The program that I propose is really commensurate to the efforts currently expended. Students are dedicating months of time to subvert the rationing of residency seats. This investment in time and effort goes beyond excessive studying for the USMLE. I know many students who have performed two or three away rotations, and I recall one student who could barely spell TGF-beta who took a year off to study growth factors in a basic science lab.

Four months engaged in gamesmanship—activities that are undertaken only to burnish one’s application—represent approximately 1 percent of a normal 30- to 35-year career. The pledge program just twists this in two positive ways: First, it lets the orthopaedic community harvest the fruits of this effort, rather than letting them go to waste; and second, it lets orthopaedic surgeons make this contribution later in life, when their work efforts can be so much more productive.

If someone says no
It is, of course, assumed that asking students to sign the pledge may deter some applicants. I am not yet ready to say “good riddance,” but I can say we can afford to lose them. These days, by my estimate, there are at least 1.5 qualified applicants for every residency slot.
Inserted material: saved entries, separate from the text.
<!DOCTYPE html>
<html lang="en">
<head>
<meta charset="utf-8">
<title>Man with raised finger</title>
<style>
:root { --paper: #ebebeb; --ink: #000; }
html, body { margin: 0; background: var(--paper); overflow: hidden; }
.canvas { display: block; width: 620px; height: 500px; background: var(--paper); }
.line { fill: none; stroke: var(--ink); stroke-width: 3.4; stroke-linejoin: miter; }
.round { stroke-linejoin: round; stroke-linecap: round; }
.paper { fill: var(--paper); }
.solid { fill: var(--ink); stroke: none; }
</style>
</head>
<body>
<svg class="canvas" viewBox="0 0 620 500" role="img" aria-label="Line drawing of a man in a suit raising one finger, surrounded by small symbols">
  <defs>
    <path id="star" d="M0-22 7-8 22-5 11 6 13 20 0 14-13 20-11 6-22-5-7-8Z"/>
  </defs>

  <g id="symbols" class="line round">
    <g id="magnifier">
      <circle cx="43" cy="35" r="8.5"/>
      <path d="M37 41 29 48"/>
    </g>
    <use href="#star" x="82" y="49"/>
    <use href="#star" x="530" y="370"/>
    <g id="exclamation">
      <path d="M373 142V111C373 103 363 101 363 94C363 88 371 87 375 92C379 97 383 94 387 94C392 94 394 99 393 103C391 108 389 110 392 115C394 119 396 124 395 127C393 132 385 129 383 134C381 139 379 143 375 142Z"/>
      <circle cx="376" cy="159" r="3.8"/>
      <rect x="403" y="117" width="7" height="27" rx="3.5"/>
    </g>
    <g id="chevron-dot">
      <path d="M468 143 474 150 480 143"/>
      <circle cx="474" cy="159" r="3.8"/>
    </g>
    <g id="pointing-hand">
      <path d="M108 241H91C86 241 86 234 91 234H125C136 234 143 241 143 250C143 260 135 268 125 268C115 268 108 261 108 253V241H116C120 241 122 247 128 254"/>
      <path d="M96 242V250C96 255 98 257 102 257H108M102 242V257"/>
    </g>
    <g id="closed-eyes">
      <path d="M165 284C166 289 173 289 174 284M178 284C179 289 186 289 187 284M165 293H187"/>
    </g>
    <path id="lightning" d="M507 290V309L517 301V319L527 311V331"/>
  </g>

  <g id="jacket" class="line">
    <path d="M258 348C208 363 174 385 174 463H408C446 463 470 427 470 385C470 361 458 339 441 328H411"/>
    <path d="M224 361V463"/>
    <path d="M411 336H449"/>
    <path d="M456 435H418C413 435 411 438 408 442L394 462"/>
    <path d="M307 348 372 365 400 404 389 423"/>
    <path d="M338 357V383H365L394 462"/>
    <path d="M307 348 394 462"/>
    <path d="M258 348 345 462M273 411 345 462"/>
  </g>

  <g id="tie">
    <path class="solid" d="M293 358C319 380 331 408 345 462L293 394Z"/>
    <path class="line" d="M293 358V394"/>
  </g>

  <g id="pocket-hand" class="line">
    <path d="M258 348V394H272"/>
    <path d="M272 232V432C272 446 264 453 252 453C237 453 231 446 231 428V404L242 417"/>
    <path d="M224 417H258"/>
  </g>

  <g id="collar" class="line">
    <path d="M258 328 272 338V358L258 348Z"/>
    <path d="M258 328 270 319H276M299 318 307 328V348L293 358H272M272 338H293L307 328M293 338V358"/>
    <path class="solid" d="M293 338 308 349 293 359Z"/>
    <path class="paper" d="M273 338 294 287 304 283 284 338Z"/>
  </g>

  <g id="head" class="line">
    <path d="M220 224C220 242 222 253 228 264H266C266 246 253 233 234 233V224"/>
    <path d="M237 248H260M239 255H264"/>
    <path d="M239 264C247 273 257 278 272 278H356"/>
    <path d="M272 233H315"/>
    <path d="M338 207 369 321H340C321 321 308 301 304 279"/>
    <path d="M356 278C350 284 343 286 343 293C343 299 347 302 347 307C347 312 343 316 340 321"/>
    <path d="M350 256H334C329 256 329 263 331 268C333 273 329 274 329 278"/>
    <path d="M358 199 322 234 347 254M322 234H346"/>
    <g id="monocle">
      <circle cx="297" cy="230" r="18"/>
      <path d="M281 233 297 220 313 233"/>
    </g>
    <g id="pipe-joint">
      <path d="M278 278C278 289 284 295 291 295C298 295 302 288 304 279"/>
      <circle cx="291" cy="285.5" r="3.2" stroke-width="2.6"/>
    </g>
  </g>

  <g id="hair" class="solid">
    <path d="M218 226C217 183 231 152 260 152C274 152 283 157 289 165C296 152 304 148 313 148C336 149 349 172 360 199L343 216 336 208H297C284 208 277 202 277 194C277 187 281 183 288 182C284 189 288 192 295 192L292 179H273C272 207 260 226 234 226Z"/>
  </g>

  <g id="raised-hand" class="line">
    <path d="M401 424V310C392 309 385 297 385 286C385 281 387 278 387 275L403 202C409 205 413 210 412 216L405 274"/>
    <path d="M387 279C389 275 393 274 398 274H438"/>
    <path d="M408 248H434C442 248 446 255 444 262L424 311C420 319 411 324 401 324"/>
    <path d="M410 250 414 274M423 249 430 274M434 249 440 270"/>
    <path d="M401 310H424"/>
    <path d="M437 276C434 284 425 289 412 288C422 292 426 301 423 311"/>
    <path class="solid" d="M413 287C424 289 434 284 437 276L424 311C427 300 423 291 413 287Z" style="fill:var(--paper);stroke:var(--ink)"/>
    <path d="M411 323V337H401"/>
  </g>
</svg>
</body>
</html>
And that’s the number that remains after we actively dissuade some otherwise qualified students (such as those fail to score 230 or higher on the USMLE) and passively dissuade additional otherwise qualified students (such as those lacking an XY genotype).

My guess is that if orthopaedics were to engage students from the entire class, not merely the current applicant pool, we’d have three or more qualified applicants for each seat. In simple terms, even if the pledge requirement would depress applications by 50 percent, we could completely offset that by active recruitment.

Orthopaedic surgery residency seats are scarce and valuable. Matching in orthopaedic surgery is worth more (in terms of increased lifetime earnings) than even gaining admission to medical school itself. We ration these seats by wasteful means. The best way to ration most things is with money: Price conveys information about the avidity of demand and allocates resources accordingly.

If orthopaedics, as a profession, were not squeamish and in thrall to appearances, we would simply charge tuition for residency training. Yet because we don’t charge tuition, there is a mismatch between supply and demand, and wasteful queuing behavior ensues.

Instead, I say let’s ration our seats by some method which at least accrues some benefit to the profession and, in turn, to our patients and society. Applicants: Sign the pledge!

Joseph Bernstein, MD, is deputy editor for residents at Clinical Orthopaedics and Related Research and a clinical associate professor of orthopaedic surgery at the University of Pennsylvania School of Medicine. The opinions expressed here are his own.